- **Assignment**:
Identify and copy all lines of the material where the string "height" is found.

[Study material Boundary: Start]

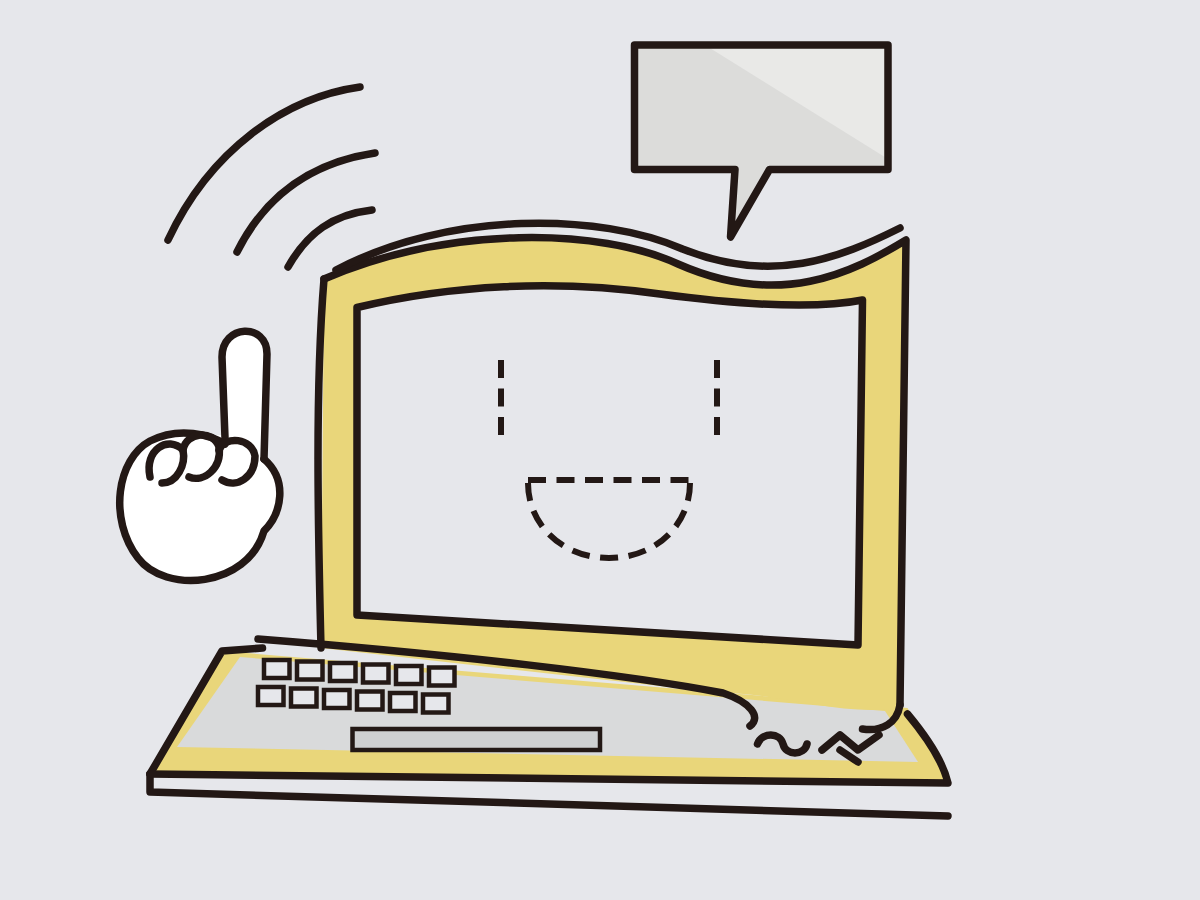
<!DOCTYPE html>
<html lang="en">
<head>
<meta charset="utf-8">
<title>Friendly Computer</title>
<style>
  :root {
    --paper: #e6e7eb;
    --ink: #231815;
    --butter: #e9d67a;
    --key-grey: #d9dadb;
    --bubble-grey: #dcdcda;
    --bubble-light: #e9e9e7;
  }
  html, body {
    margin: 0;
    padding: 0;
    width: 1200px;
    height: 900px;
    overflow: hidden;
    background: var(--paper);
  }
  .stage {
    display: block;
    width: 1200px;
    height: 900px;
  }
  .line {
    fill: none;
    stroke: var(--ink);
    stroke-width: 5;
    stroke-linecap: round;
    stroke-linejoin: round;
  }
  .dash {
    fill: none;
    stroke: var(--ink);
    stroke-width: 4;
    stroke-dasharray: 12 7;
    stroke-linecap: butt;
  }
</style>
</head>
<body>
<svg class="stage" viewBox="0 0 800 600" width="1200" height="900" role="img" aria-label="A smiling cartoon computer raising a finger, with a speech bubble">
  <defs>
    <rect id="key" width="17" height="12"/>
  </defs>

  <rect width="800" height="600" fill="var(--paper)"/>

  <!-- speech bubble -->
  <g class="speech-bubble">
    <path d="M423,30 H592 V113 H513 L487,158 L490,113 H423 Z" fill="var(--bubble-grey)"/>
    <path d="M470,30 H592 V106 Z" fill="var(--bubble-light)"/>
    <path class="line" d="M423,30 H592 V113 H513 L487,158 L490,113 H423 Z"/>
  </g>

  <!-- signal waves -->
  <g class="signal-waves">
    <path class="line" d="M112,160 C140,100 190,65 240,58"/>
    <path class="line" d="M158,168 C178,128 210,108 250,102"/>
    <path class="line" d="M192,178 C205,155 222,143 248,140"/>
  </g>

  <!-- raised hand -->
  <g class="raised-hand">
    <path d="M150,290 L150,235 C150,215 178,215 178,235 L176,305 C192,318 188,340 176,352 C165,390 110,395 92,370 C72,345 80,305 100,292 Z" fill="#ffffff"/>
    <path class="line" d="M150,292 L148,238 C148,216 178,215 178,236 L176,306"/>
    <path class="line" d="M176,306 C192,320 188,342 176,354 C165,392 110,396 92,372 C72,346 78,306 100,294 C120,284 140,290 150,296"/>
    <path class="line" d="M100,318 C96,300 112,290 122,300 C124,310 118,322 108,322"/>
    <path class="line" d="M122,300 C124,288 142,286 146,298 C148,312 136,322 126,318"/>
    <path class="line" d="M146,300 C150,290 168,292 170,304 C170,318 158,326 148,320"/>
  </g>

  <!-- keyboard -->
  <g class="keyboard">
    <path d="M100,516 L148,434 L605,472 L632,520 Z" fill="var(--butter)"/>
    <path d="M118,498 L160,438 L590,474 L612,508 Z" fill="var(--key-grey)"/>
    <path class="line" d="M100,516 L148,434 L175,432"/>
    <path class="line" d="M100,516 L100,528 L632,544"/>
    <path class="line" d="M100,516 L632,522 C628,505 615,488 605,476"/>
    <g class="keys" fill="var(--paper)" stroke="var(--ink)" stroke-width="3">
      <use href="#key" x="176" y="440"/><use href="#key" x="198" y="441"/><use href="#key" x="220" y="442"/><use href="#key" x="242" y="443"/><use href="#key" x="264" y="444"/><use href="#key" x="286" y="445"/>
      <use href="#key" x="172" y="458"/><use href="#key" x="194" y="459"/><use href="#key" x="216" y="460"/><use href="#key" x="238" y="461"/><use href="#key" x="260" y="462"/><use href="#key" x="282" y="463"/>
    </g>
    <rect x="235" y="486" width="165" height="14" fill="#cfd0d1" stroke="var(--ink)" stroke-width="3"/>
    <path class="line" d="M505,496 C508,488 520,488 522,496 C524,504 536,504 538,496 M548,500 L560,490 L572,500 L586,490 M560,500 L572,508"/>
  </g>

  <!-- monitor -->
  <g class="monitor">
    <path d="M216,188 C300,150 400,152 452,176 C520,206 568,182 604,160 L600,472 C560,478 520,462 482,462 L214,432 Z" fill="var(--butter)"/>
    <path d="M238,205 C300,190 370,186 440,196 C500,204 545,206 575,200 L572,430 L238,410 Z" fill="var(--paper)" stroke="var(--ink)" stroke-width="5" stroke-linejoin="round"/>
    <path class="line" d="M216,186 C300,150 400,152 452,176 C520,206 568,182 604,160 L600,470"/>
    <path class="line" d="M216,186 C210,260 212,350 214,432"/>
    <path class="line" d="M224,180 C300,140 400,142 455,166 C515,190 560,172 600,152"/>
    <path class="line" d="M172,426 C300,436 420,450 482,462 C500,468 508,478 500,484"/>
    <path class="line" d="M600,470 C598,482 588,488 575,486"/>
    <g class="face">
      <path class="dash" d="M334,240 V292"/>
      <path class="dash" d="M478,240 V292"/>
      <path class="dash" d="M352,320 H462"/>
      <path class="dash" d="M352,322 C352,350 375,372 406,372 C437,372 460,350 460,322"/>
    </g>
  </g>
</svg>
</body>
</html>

[Study material Boundary: End]

- **Response below**:
    height: 900px;
    height: 900px;
<svg class="stage" viewBox="0 0 800 600" width="1200" height="900" role="img" aria-label="A smiling cartoon computer raising a finger, with a speech bubble">
    <rect id="key" width="17" height="12"/>
  <rect width="800" height="600" fill="var(--paper)"/>
    <rect x="235" y="486" width="165" height="14" fill="#cfd0d1" stroke="var(--ink)" stroke-width="3"/>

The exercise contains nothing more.